Robert W. Roeser is a Professor of Human Development and Family Studies at the College of Health and Human Development at Pennsylvania State University. He received his Ph.D. from the Combined Program in Education and Psychology at the University of Michigan (1996) and holds master’s degrees in religion and psychology, developmental psychology and clinical social work. In 2005 he was a United States Fulbright Scholar in India, from 1999-2004 he was a William T. Grant Faculty Scholar, and from 2006 to 2010 served as the Senior Program Coordinator for the Mind and Life Institute (Boulder, CO).

Dr. Roeser’s research focuses on the developmental effects of schooling on student identity development, well-being, and motivation and learning across childhood, adolescence, and emerging ad
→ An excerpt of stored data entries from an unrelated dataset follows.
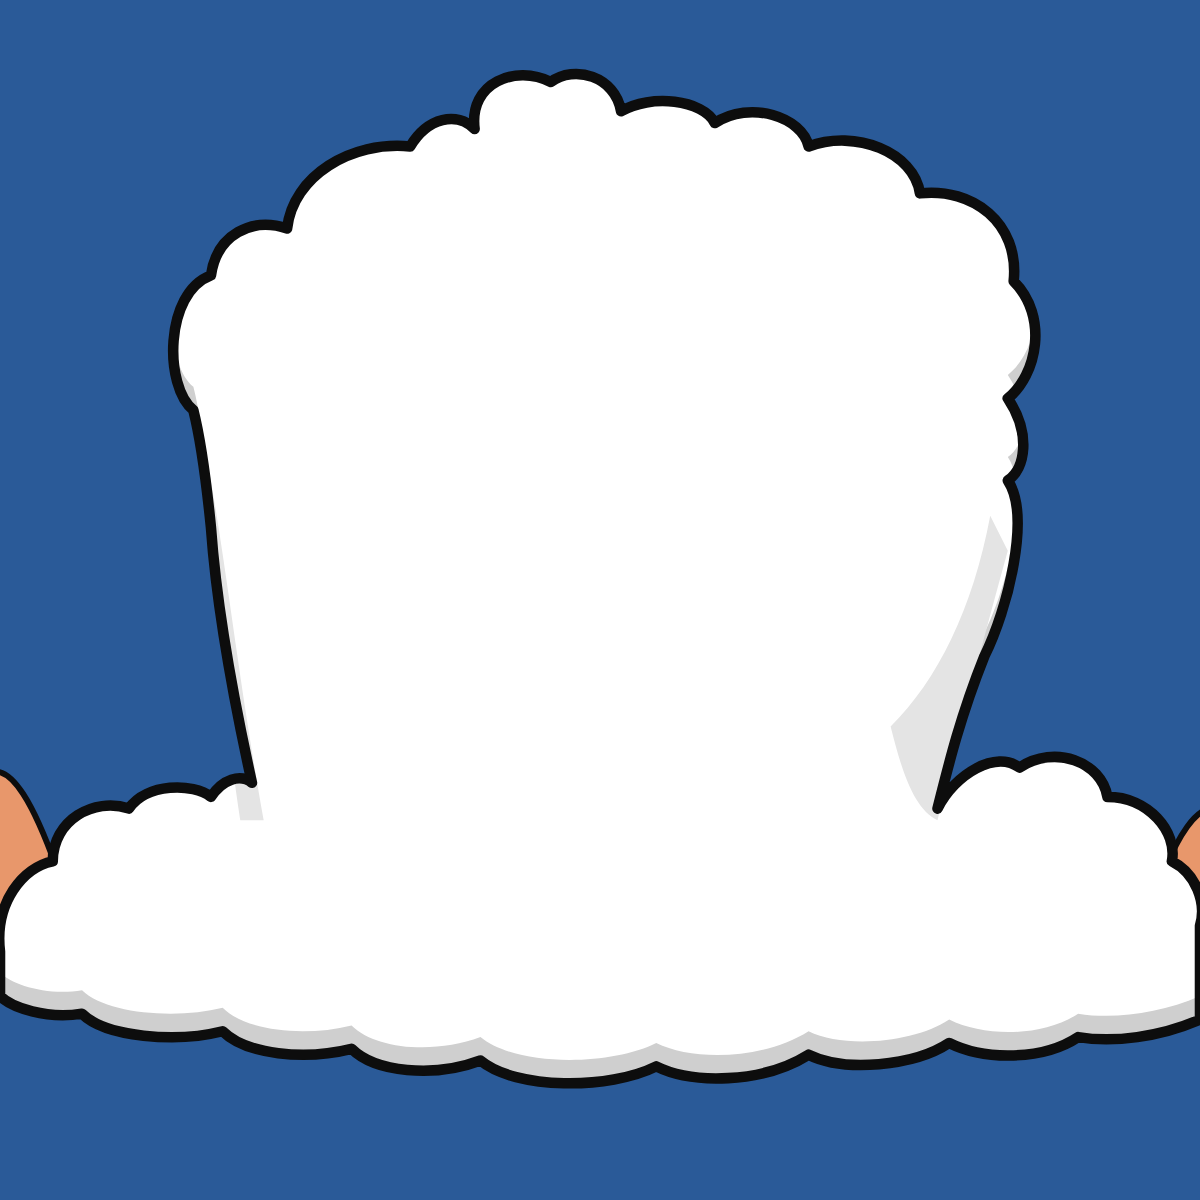
<!DOCTYPE html>
<html lang="en">
<head>
<meta charset="utf-8">
<title>Cloud Puff</title>
<style>
  :root {
    --sky-blue: #2a5a98;
    --cloud-white: #ffffff;
    --cloud-shade: #cfcfcf;
    --cloud-shade-soft: #e4e4e4;
    --ink: #0d0d0d;
    --hand-skin: #e8976b;
  }
  html, body {
    margin: 0;
    padding: 0;
    width: 1200px;
    height: 1200px;
    overflow: hidden;
    background: var(--sky-blue);
  }
  .puff-scene {
    display: block;
    width: 1200px;
    height: 1200px;
  }
  .sky { fill: var(--sky-blue); }
  .hand { fill: var(--hand-skin); stroke: var(--ink); stroke-width: 5; }
  .cloud-shadow { fill: var(--cloud-shade); }
  .cloud-body { fill: var(--cloud-white); }
  .column-shade { fill: var(--cloud-shade-soft); }
  .cloud-outline { fill: none; stroke: var(--ink); stroke-width: 9; stroke-linejoin: round; }
</style>
</head>
<body>
<svg class="puff-scene" viewBox="0 0 1024 1024" width="1200" height="1200" role="img" aria-label="A big white cartoon cloud puff on a blue background with hands at each side">
  <defs>
    <path id="cloud-shape" d="M0,812
      C-5,770 20,740 45,735
      C45,700 80,680 110,690
      C125,668 165,668 180,680
      C190,665 205,660 215,668
      C200,600 185,520 180,450
      C175,400 170,370 165,350
      C140,330 140,250 180,235
      C185,200 215,185 245,195
      C250,150 300,120 350,125
      C365,100 390,95 405,110
      C400,70 440,55 470,70
      C490,55 525,65 530,95
      C555,80 600,85 610,105
      C640,85 685,100 690,125
      C730,110 780,130 785,165
      C830,160 870,190 865,240
      C895,270 885,320 860,340
      C880,370 875,400 860,410
      C880,440 860,520 840,560
      C820,610 810,650 800,690
      C815,660 850,640 870,655
      C900,635 940,650 945,680
      C980,680 1005,710 1000,735
      C1020,745 1030,770 1024,790
      L1024,870
      C990,885 950,890 920,885
      C890,905 840,905 810,890
      C780,910 720,915 690,900
      C650,925 590,925 560,910
      C520,930 440,930 410,905
      C370,920 320,915 300,895
      C260,905 210,900 190,880
      C150,890 90,885 70,865
      C40,870 10,860 0,850 Z"/>
    <clipPath id="cloud-clip">
      <use href="#cloud-shape"/>
    </clipPath>
  </defs>

  <rect class="sky" width="1024" height="1024"/>

  <g class="hands">
    <path class="hand" d="M-10,660 C10,650 30,690 48,740 C40,770 25,790 -10,800 Z"/>
    <path class="hand" d="M1034,690 C1020,690 1005,715 995,740 C1005,755 1020,765 1034,765 Z"/>
  </g>

  <g class="cloud" clip-path="url(#cloud-clip)">
    <use class="cloud-shadow" href="#cloud-shape"/>
    <use class="cloud-body" href="#cloud-shape" transform="translate(0,-20)"/>
    <path class="column-shade" d="M170,360 C190,450 200,560 225,700 L205,700 C190,600 178,480 165,360 Z"/>
    <path class="column-shade" d="M845,440 C830,520 800,580 760,620 C770,660 780,690 800,700 C815,640 835,560 860,470 Z"/>
  </g>

  <use class="cloud-outline" href="#cloud-shape"/>
</svg>
</body>
</html>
His current research and writing is in the area of contemplative education – how practices associated with mindfulness and compassion can be skillfully integrated into school settings in order to reduce stress, enhance well-being, and cultivate qualities such as self-control, calmness, mental clarity and empathy and among educators, staff, and students alike.


Joshua L Brown,  PhD.

Associate Professor of Psychology
Department of Psychology
Fordham University

Josh’s primary research focuses on understanding and promoting the social-emotional and academic development of children from diverse backgrounds in urban communities through the rigorous design and evaluation of preventive interventions targeting schools, teachers, students and classroom settings.  Current research studies include: a follow-up of an elementary school social-emotional learning intervention on youth mental health outcomes across middle and high school transitions; an RCT of a mindfulness-based intervention with NYC public school teachers; and the development, quasi-experimental, and RCT studies of a school-based social-emotional learning intervention integrated with an intensive video-based teacher coaching model.

Josh is currently focussing on the contextual influences on the social, emotional and academic development of diverse, urban youth during middle childhood and adolescence; the Influence of continuity/discontinuity in quality of instructional and non-instructional settings on youth development and School-based interventions to promote positive teacher/classroom and youth development. His recently published articles include:

  • Committee on the Science of Children Birth to Age 8: Deepening and Broadening the Foundation for Success, Board on Children, Youth and Families, L. Allen and B.B. Kelly (Eds.) (2015).  Transforming the workforce for children birth through age 8:  A unifying foundation.  Institute of Medicine and National Research Council of the National Academies.
  • Horan, J.M., Brown, J.L., Jones, S.M., & Aber, J.L. (2015).  The influence of conduct problems and callous-unemotional traits on academic development among youth. Journal of Youth and Adolescence. DOI 10.1007/s10964-015-0349-2.